Scotland is on track to meet a new target aimed at tackling bed blocking, the Health Secretary has said.
Nicola Sturgeon spoke after figures revealed the number of patients who had to remain in hospital after they were well enough to leave had fallen.
A census carried out in April revealed there were 534 of these delayed discharges, down from 665 in April 2011.
The latest figures included 13 patients who had been waiting more than six weeks to be discharged.
In 2007, the year the SNP came to power, there were 233 patients who had been waiting more than six weeks to be discharged, including five who had been delayed for more than a year.
The figures from April this year also revealed there were 108 patients who had been delayed in hospital for more than four weeks while 315 were held up by more than two weeks.
In most cases delayed discharges, or bed blocking, occurs when patients are unable to leave hospital because they are waiting for care to be arranged.
In October last year the Scottish Government announced that by April 2013 no patient should have to wait more than four weeks to leave hospital after they are well enough to be discharged.
By April 2015 that will be reduced so patients should not have to wait more than two weeks.
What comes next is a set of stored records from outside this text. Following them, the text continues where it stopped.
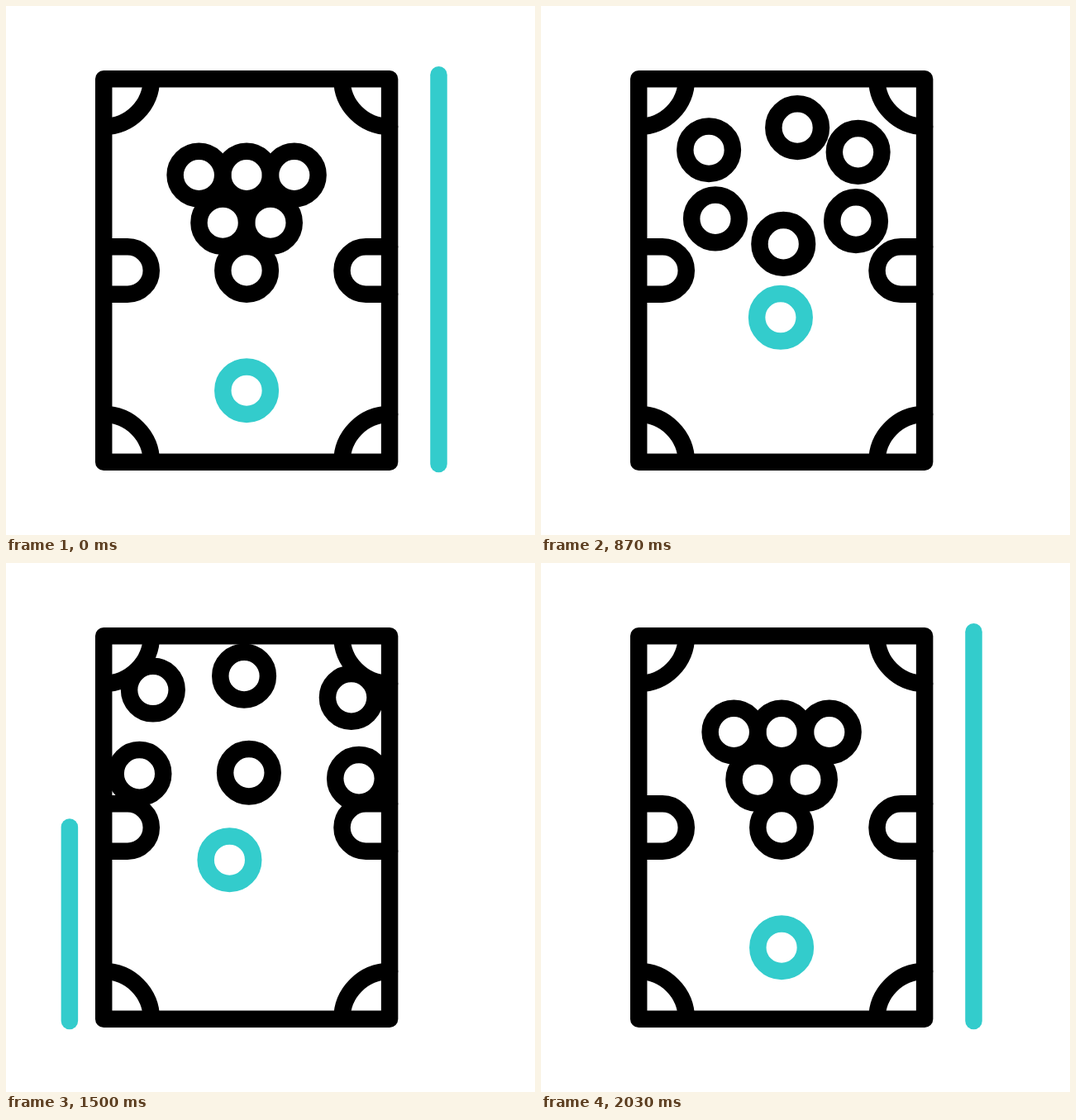
These frames come from a looping animation (640x640 px, 2.07 s). An HTML page with a canvas:

```html
<!DOCTYPE html>
<html lang="en">
<head>
<meta charset="utf-8">
<title>Billiard table</title>
<style>
html, body { margin: 0; width: 100%; height: 100%; overflow: hidden; background: #fff; }
canvas { display: block; width: 100vmin; height: 100vmin; margin: auto; }
</style>
</head>
<body>
<canvas id="stage"></canvas>
<script>
const canvas = document.getElementById('stage');
const ctx = canvas.getContext('2d');
const SIZE = 640, LOOP = 2070, LAST = 61;
const BLACK = '#000', TEAL = '#33cccc';
const LINE = 20.5, BALL_R = 28.8, PITCH = 57.7;
const LEFT = 118.2, RIGHT = 464.1, TOP = 88.3, BOTTOM = 551.7, MIDDLE = 320;
const CUE_TOP = 83.2, CUE_BOTTOM = 554.1, CUE_LEFT = 76.9, CUE_RIGHT = 523.5;
const RAIL = TOP + BALL_R + LINE / 2;
const LAG = 0.015;

const mix = (a, b, p) => a + (b - a) * p;
const mixPoint = (a, b, p) => [mix(a[0], b[0], p), mix(a[1], b[1], p)];
const bend = (a, b, c, p) => mixPoint(mixPoint(a, b, p), mixPoint(b, c, p), p);
const clamp = v => Math.min(1, Math.max(0, v));
const ease = v => (1 - Math.cos(Math.PI * clamp(v))) / 2;

// Racked balls, top row first
const rack = [];
for (let row = 0; row < 3; row++) {
  for (let i = 0; i < 3 - row; i++) {
    rack.push([291.1 + (i - (2 - row) / 2) * PITCH, 204.5 + row * PITCH]);
  }
}

// Where each ball bends towards, and where it would stop without the rail
const rolls = [
  { via: [202, 170.5], end: [176, 152.2] },
  { via: [332.4, 134.5], end: [284.8, 116.7] },
  { via: [382, 170.7], end: [420.5, 162.2] },
  { via: [213, 256.4], end: [157.5, 254.8] },
  { via: [386, 258.7], end: [430.2, 261] },
  { via: [294, 291], end: [293.9, 250.9] }
];

function ballAt(i, n) {
  const p = ease(Math.pow(clamp((n - 13) / 39.4), 0.62));
  const [x, y] = bend(rack[i], rolls[i].via, rolls[i].end, p);
  return [x, y < RAIL ? 2 * RAIL - y : y];
}

function cueBallAt(n) {
  const hit = [293.3, 382.5];
  if (n < 14.4) return mixPoint([291.1, 465.2], hit, ease((n - 8.8) / 5.6));
  return bend(hit, [284, 364.4], [262, 355], ease((n - 14.4) / 43.6));
}

function stroke(color, draw) {
  ctx.strokeStyle = color;
  ctx.beginPath();
  draw();
  ctx.stroke();
}

function drawTable() {
  const quarter = Math.PI / 2;
  stroke(BLACK, () => ctx.rect(LEFT, TOP, RIGHT - LEFT, BOTTOM - TOP));
  [[LEFT, TOP], [RIGHT, TOP], [RIGHT, BOTTOM], [LEFT, BOTTOM]].forEach(([x, y], i) =>
    stroke(BLACK, () => ctx.arc(x, y, PITCH, i * quarter, (i + 1) * quarter)));
  [[LEFT, 1], [RIGHT, -1]].forEach(([x, dir]) => stroke(BLACK, () => {
    ctx.moveTo(x, MIDDLE - BALL_R);
    ctx.arc(x + dir * BALL_R, MIDDLE, BALL_R, -quarter, quarter, dir < 0);
    ctx.lineTo(x, MIDDLE + BALL_R);
  }));
}

function ring([x, y], color) {
  stroke(color, () => ctx.arc(x, y, BALL_R, 0, 2 * Math.PI));
}

function drawBalls(n, from, to) {
  ctx.save();
  ctx.beginPath();
  ctx.rect(from, 0, to - from, SIZE);
  ctx.clip();
  rack.forEach((_, i) => ring(ballAt(i, n), BLACK));
  ring(cueBallAt(n), TEAL);
  ctx.restore();
}

function drawCue(x, top) {
  if (top > CUE_BOTTOM - 0.1) return;
  stroke(TEAL, () => {
    ctx.moveTo(x, top);
    ctx.lineTo(x, CUE_BOTTOM);
  });
}

function render(n) {
  const scale = canvas.width / SIZE;
  ctx.setTransform(scale, 0, 0, scale, 0, 0);
  ctx.fillStyle = '#fff';
  ctx.fillRect(0, 0, SIZE, SIZE);
  ctx.lineWidth = LINE;
  ctx.lineCap = ctx.lineJoin = 'round';
  drawTable();

  if (n < 39) {
    drawBalls(n, 0, SIZE);
    drawCue(CUE_RIGHT, mix(CUE_TOP, CUE_BOTTOM, ease(n / 11.85)));
    return;
  }
  // The returning cue wipes the table back to the racked state
  const x = mix(CUE_LEFT, CUE_RIGHT, ease((n - 47 - LAG) / 14));
  drawBalls(0, 0, x);
  drawBalls(n, x, SIZE);
  drawCue(x, mix(CUE_BOTTOM, CUE_TOP, ease((n - 39 - LAG) / 12)));
}

function resize() {
  const side = Math.min(innerWidth, innerHeight) || SIZE;
  canvas.width = canvas.height = Math.round(side * (devicePixelRatio || 1));
}

let start = null;
function tick(now) {
  if (start === null) start = now;
  const t = Math.max(0, now - start) % LOOP;
  // 30 steps a second, on a 10 ms grid
  render(Math.min(LAST, Math.floor((Math.floor(t / 10) + 0.5) * 0.3)));
  requestAnimationFrame(tick);
}

addEventListener('resize', resize);
resize();
render(0);
requestAnimationFrame(tick);
</script>
</body>
</html>
```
Ms Sturgeon said the fall in bed blocking meant the NHS was on its way to meeting the 2013 target.